I know I recently said that Pere Ubu sound like the Midwest – all post-industrial, bent-out-of-shape weirdness – but the very heart and soul of Midwestern rock n' roll was, and still is The Replacements. Why? Because unlike the Jersey boys and girls that Springsteen sang about who just wanted to get the fuck out and start new lives, Paul Westerberg wrote anthems for the throngs of bored but not too lazy to go anywhere kids from the Rust Belt: the dairy towns of Wisconson, the burnt out Detroit suburbs, and of course his home state where many are born but few ever leave, Minnesota.
In October of 1985, to celebrate the release of the album Tim – the one that would surely make them the biggest band in the universe – The 'Mats took their hometown of Minneapolis by storm with a five night stand at the 7th Street Entry. A second after some random crowd member yells out “more amphetamines” like beer-soaked tigers sprung from their cage, Westerberg and Co. absolutely rip the venue apart for a set nearly two times the length of the album they were releasing.
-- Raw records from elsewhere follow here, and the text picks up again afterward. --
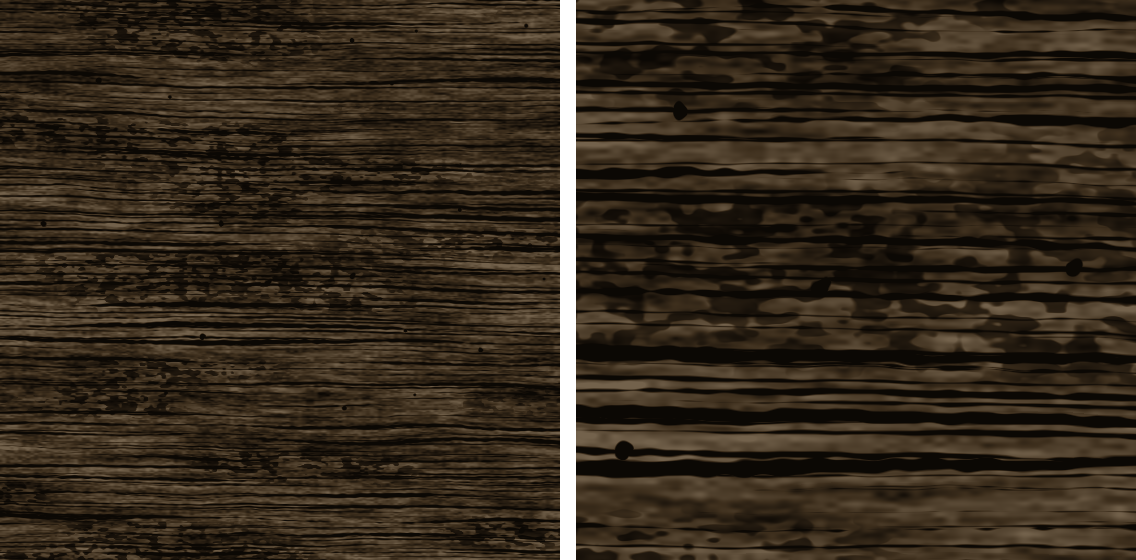
Left, the full canvas; right, a detail of the centre.
Give the GLSL for this texture, as a Shadertoy shader.

```glsl
// Weathered dark wood with horizontal fibres, ragged black cracks and small pits.
#define CRACK_LAYERS 3
#define CRACK_ROWS 29.0
#define CRACK_WIDTH 0.0046
#define CRACK_DEPTH 0.93
#define FIBRE_CONTRAST 1.0
#define DIRT_AMOUNT 0.65
#define PIT_CELLS 9.0
#define WOOD_TONE 0.275
#define BLACK_BROWN vec3(0.045, 0.030, 0.014)
#define MID_BROWN vec3(0.240, 0.182, 0.112)
#define PALE_BROWN vec3(0.410, 0.345, 0.262)

float hash(vec2 p) {
    return fract(sin(dot(p, vec2(127.1, 311.7))) * 43758.5453);
}

float noise(vec2 p) {
    vec2 cell = floor(p), f = fract(p);
    f = f * f * (3.0 - 2.0 * f);
    float low = mix(hash(cell), hash(cell + vec2(1, 0)), f.x);
    float high = mix(hash(cell + vec2(0, 1)), hash(cell + vec2(1, 1)), f.x);
    return mix(low, high, f.y);
}

// Bends the grain gently so that the fibres are not ruler straight.
vec2 bendGrain(vec2 p) {
    p.y += 0.020 * noise(p * vec2(2.0, 4.0));
    p.y += 0.005 * noise(p * vec2(9.0, 24.0) + 31.0);
    p.y += 0.0016 * noise(p * vec2(45.0, 70.0) + 57.0);
    return p;
}

// Returns crack cover in x and the lit lower lip in y.
vec2 cracks(vec2 p, float rows, float maxWidth, float seed, float pixel) {
    float row = floor(p.y * rows);
    float shift = hash(vec2(row, seed));
    float wander = noise(vec2(p.x * 5.0 + shift * 40.0, row + seed)) - 0.5;
    float centre = (row + 0.5 + 0.4 * (shift - 0.5) + 0.24 * wander) / rows;
    float span = noise(vec2(p.x * 3.2 + shift * 70.0, row + seed * 3.0));
    float ragged = noise(p * vec2(90.0, 220.0) + seed) - 0.5;
    float width = maxWidth * (1.85 * span - 0.85 + 0.55 * ragged);
    float side = p.y - centre;
    float cover = 1.0 - smoothstep(width - pixel, width + pixel, abs(side));
    float lip = 1.0 - smoothstep(0.0, 0.003, abs(side + width + 0.0025));
    return vec2(cover, lip * smoothstep(0.0, maxWidth, width));
}

// Bands, long fibres and fine grain, centred on zero.
float fibres(vec2 p) {
    float tone = 0.13 * (noise(p * vec2(2.0, 9.0) + 11.0) - 0.5);
    tone += 0.14 * (noise(p * vec2(5.0, 62.0) + 23.0) - 0.5);
    tone += 0.17 * (noise(p * vec2(14.0, 135.0) + 37.0) - 0.5);
    tone += 0.16 * (noise(p * vec2(38.0, 250.0) + 41.0) - 0.5);
    tone += 0.13 * (noise(p * vec2(140.0, 330.0) + 53.0) - 0.5);
    return tone;
}

// Crumbly dark specks gathered in long patches.
float dirt(vec2 p) {
    float patches = smoothstep(0.42, 0.78, noise(p * vec2(4.5, 17.0) + 71.0));
    float crumbs = 0.6 * noise(p * vec2(55.0, 150.0) + 83.0)
                 + 0.4 * noise(p * vec2(130.0, 260.0) + 97.0);
    return patches * smoothstep(0.48, 0.62, crumbs);
}

// Sparse round holes, at most one per cell.
float pits(vec2 p, float pixel) {
    vec2 cell = floor(p * PIT_CELLS);
    vec2 offset = 0.25 + 0.5 * vec2(hash(cell + 5.0), hash(cell + 9.0));
    vec2 toPit = p - (cell + offset) / PIT_CELLS;
    float radius = mix(0.002, 0.006, hash(cell + 17.0));
    radius *= 0.7 + 0.6 * noise(p * 180.0);
    float hole = 1.0 - smoothstep(radius - pixel, radius + pixel, length(toPit));
    return hole * step(0.8, hash(cell + 3.0));
}

vec3 woodColour(float tone) {
    vec3 colour = mix(BLACK_BROWN, MID_BROWN, clamp((tone - 0.045) / 0.195, 0.0, 1.0));
    return mix(colour, PALE_BROWN, clamp((tone - 0.24) / 0.17, 0.0, 1.25));
}

void mainImage(out vec4 fragColor, in vec2 fragCoord) {
    vec2 uv = fragCoord / iResolution.y;
    float pixel = max(1.0 / iResolution.y, 0.0008);
    vec2 p = bendGrain(uv);

    // Bare wood.
    float tone = WOOD_TONE + FIBRE_CONTRAST * fibres(p);

    // Cracks from few and wide to many and thin.
    float cover = 0.0, lip = 0.0;
    float rows = CRACK_ROWS, width = CRACK_WIDTH;
    for (int i = 0; i < CRACK_LAYERS; i++) {
        vec2 layer = cracks(p, rows, width, 13.0 * float(i + 1), pixel);
        cover = max(cover, layer.x);
        lip = max(lip, layer.y);
        rows *= 1.83;
        width *= 0.62;
    }

    // Lit lips, then everything that darkens the wood.
    tone += 0.08 * lip * noise(p * vec2(30.0, 90.0));
    tone *= 1.0 - DIRT_AMOUNT * dirt(p);
    tone *= 1.0 - CRACK_DEPTH * max(cover, pits(uv, pixel));

    fragColor = vec4(woodColour(tone), 1.0);
}
```
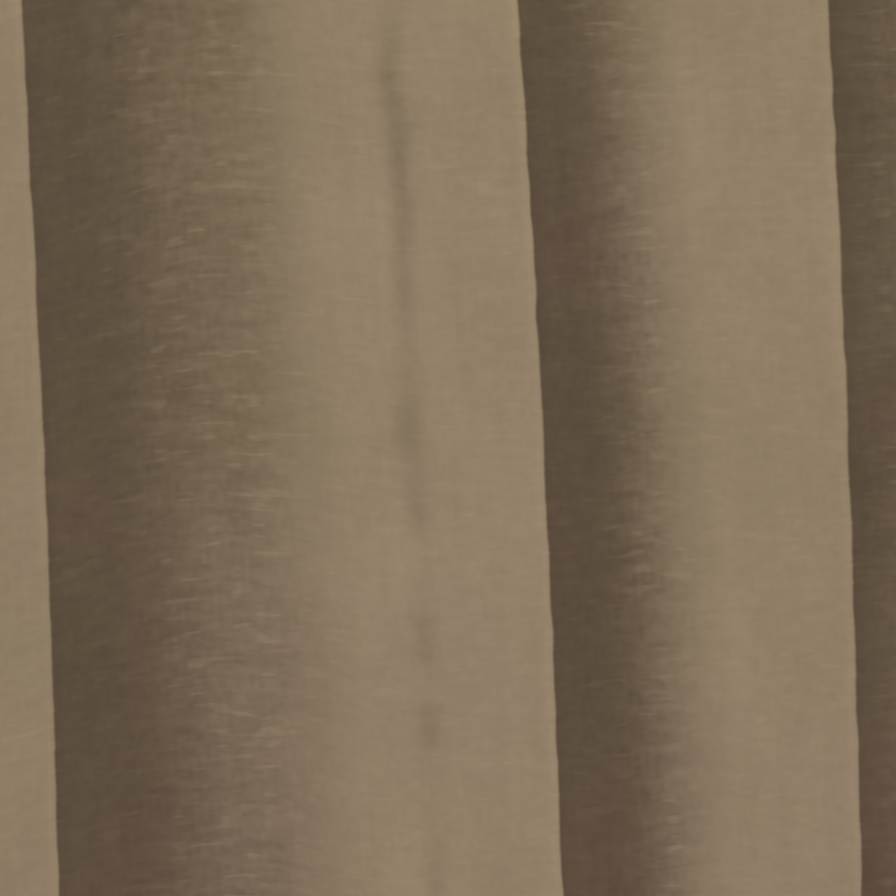
Reproduce this texture procedurally as a Shadertoy shader.

```glsl
// Heavy linen curtain: three leaning fold edges split the cloth into panes.
// Each pane rises from a shadowed valley to a lit crest; stretched value
// noise adds slubs, weave, soft stains and a patchy vertical crease.
#define SHADOW_COLOUR vec3(0.352, 0.296, 0.236)
#define LIGHT_COLOUR  vec3(0.592, 0.521, 0.424)
#define EDGE_SOFTNESS 0.0022
#define EDGE_WOBBLE   0.0022
#define SLUB_STRENGTH 0.24
#define WEAVE_STRENGTH 0.09
#define STAIN_STRENGTH 0.13
#define CREASE_DEPTH  0.25
#define HUE_DRIFT     0.016

float hash(vec2 p) {
    vec3 q = fract(vec3(p.xyx) * 0.1031);
    q += dot(q, q.yzx + 33.33);
    return fract((q.x + q.y) * q.z);
}

float noise(vec2 p) {
    vec2 cell = floor(p), f = fract(p);
    f = f * f * (3.0 - 2.0 * f);
    float low = mix(hash(cell), hash(cell + vec2(1, 0)), f.x);
    float high = mix(hash(cell + vec2(0, 1)), hash(cell + vec2(1, 1)), f.x);
    return mix(low, high, f.y);
}

// Layered noise centred on zero
float fbm(vec2 p) {
    float sum = 0.0, amp = 0.5;
    for (int i = 0; i < 4; i++) {
        sum += amp * (noise(p) - 0.5);
        p = p * 2.03 + 17.7;
        amp *= 0.5;
    }
    return sum;
}

// Horizontal place of a fold edge; drop runs from 0 at the top to 1 below
float foldEdge(float top, float lean, float drop) {
    float bow = 0.004 * sin(3.14159 * drop);
    return top + lean * drop + bow + EDGE_WOBBLE * (noise(vec2(drop * 34.0, top * 90.0)) - 0.5);
}

// 0 to the left of an edge, 1 to its right
float rightOf(float x, float edge) {
    return smoothstep(-EDGE_SOFTNESS, EDGE_SOFTNESS, x - edge);
}

// Wide pane: slow climb out of the shadow
float widePane(float d, float drop) {
    float valley = 0.06 + 0.27 * smoothstep(0.04, 0.17, d - 0.035 * drop);
    return valley + 0.26 * smoothstep(0.10, 0.29, d)
                  + 0.33 * smoothstep(0.21, 0.36, d - 0.01 * drop);
}

// Narrow pane: dark band, then a quick turn into the light
float narrowPane(float d, float drop) {
    float shift = 0.022 * drop;
    return 0.05 + 0.34 * smoothstep(0.03, 0.12, d - shift)
                + 0.50 * smoothstep(0.07, 0.195, d - shift * 0.5);
}

void mainImage(out vec4 fragColor, in vec2 fragCoord) {
    vec2 uv = fragCoord / iResolution.xy;
    float drop = 1.0 - uv.y;

    // Signed distances from the three fold edges
    float d1 = uv.x - foldEdge(0.023, 0.043, drop);
    float d2 = uv.x - foldEdge(0.578, 0.050, drop);
    float d3 = uv.x - foldEdge(0.9245, 0.037, drop);
    float in1 = rightOf(d1, 0.0), in2 = rightOf(d2, 0.0), in3 = rightOf(d3, 0.0);

    // Broad light on each pane
    float tone = 0.86;
    tone = mix(tone, widePane(d1, drop), in1);
    tone = mix(tone, narrowPane(d2, drop), in2);
    tone = mix(tone, 0.06 + 0.22 * smoothstep(0.0, 0.09, d3), in3);

    // Thin lit rim on each crest and dark contact line beside it
    float nearest = abs(d1) < abs(d2) ? d1 : (abs(d2) < abs(d3) ? d2 : d3);
    tone += 0.06 * exp(-abs(nearest + 0.006) / 0.005) * step(nearest, 0.0);
    tone -= 0.06 * exp(-nearest / 0.008) * smoothstep(0.0, 0.003, nearest);

    // Patchy crease running down the wide pane
    float creaseX = 0.434 + 0.054 * drop + 0.012 * (noise(vec2(drop * 13.0, 4.0)) - 0.5);
    float creaseD = (uv.x - creaseX) / 0.014;
    float patches = 0.25 + 0.75 * smoothstep(0.25, 0.7, noise(vec2(uv.x * 12.0, drop * 21.0)));
    tone -= CREASE_DEPTH * patches * exp(-creaseD * creaseD) * (1.0 - 0.55 * drop);

    // Cloth space: follows the lean, with threads that tilt and waver
    vec2 cloth = vec2(uv.x - 0.045 * drop, uv.y);
    float tilt = mix(0.22, 0.05, smoothstep(0.1, 0.5, uv.x));
    cloth.y += -tilt * cloth.x + 0.012 * fbm(uv * vec2(18.0, 22.0));

    // Slubs show most where light grazes the half-shadow
    float graze = 0.30 + 0.70 * smoothstep(0.0, 0.28, tone) * (1.0 - smoothstep(0.48, 0.85, tone));
    float slub = fbm(cloth * vec2(34.0, 125.0));
    float brightThread = smoothstep(0.73, 0.97, noise(cloth * vec2(38.0, 165.0) + 51.0));
    float weave = noise(cloth * vec2(190.0, 90.0)) + noise(cloth * vec2(85.0, 230.0)) - 1.0;
    float stain = fbm(uv * vec2(11.0, 8.0) + 9.0) + 0.6 * fbm(cloth * vec2(48.0, 5.0));
    tone += SLUB_STRENGTH * graze * (slub + 0.6 * brightThread - 0.06);
    tone += WEAVE_STRENGTH * (0.35 + graze) * weave * 0.8;
    tone += STAIN_STRENGTH * stain - 0.035 * (drop - 0.4);

    // Linen colour with a faint drift from olive to rose
    vec3 colour = mix(SHADOW_COLOUR, LIGHT_COLOUR, clamp(tone, -0.15, 1.12));
    float drift = fbm(uv * 4.0 + 31.0) + 0.3 * (drop - 0.5);
    colour += HUE_DRIFT * drift * vec3(0.5, -0.3, 1.2);
    fragColor = vec4(colour, 1.0);
}
```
Giving a listen to this show, one grasps that The Replacements might have been on the cusp of becoming the group of guys that made it, one hit away from forever cementing their reputation as the great American band. But something went wrong, and like many of the greats they came up just short in their own time only to influence an entire generation after their demise. But on this autumn night in October, from the originals to the covers (Alice Cooper's classic “Eighteen” makes an appearance here), there was no band that could match The Replacements in the entire world. I'd be hard pressed to find anyone that could even today, but as things go it was just never meant to be.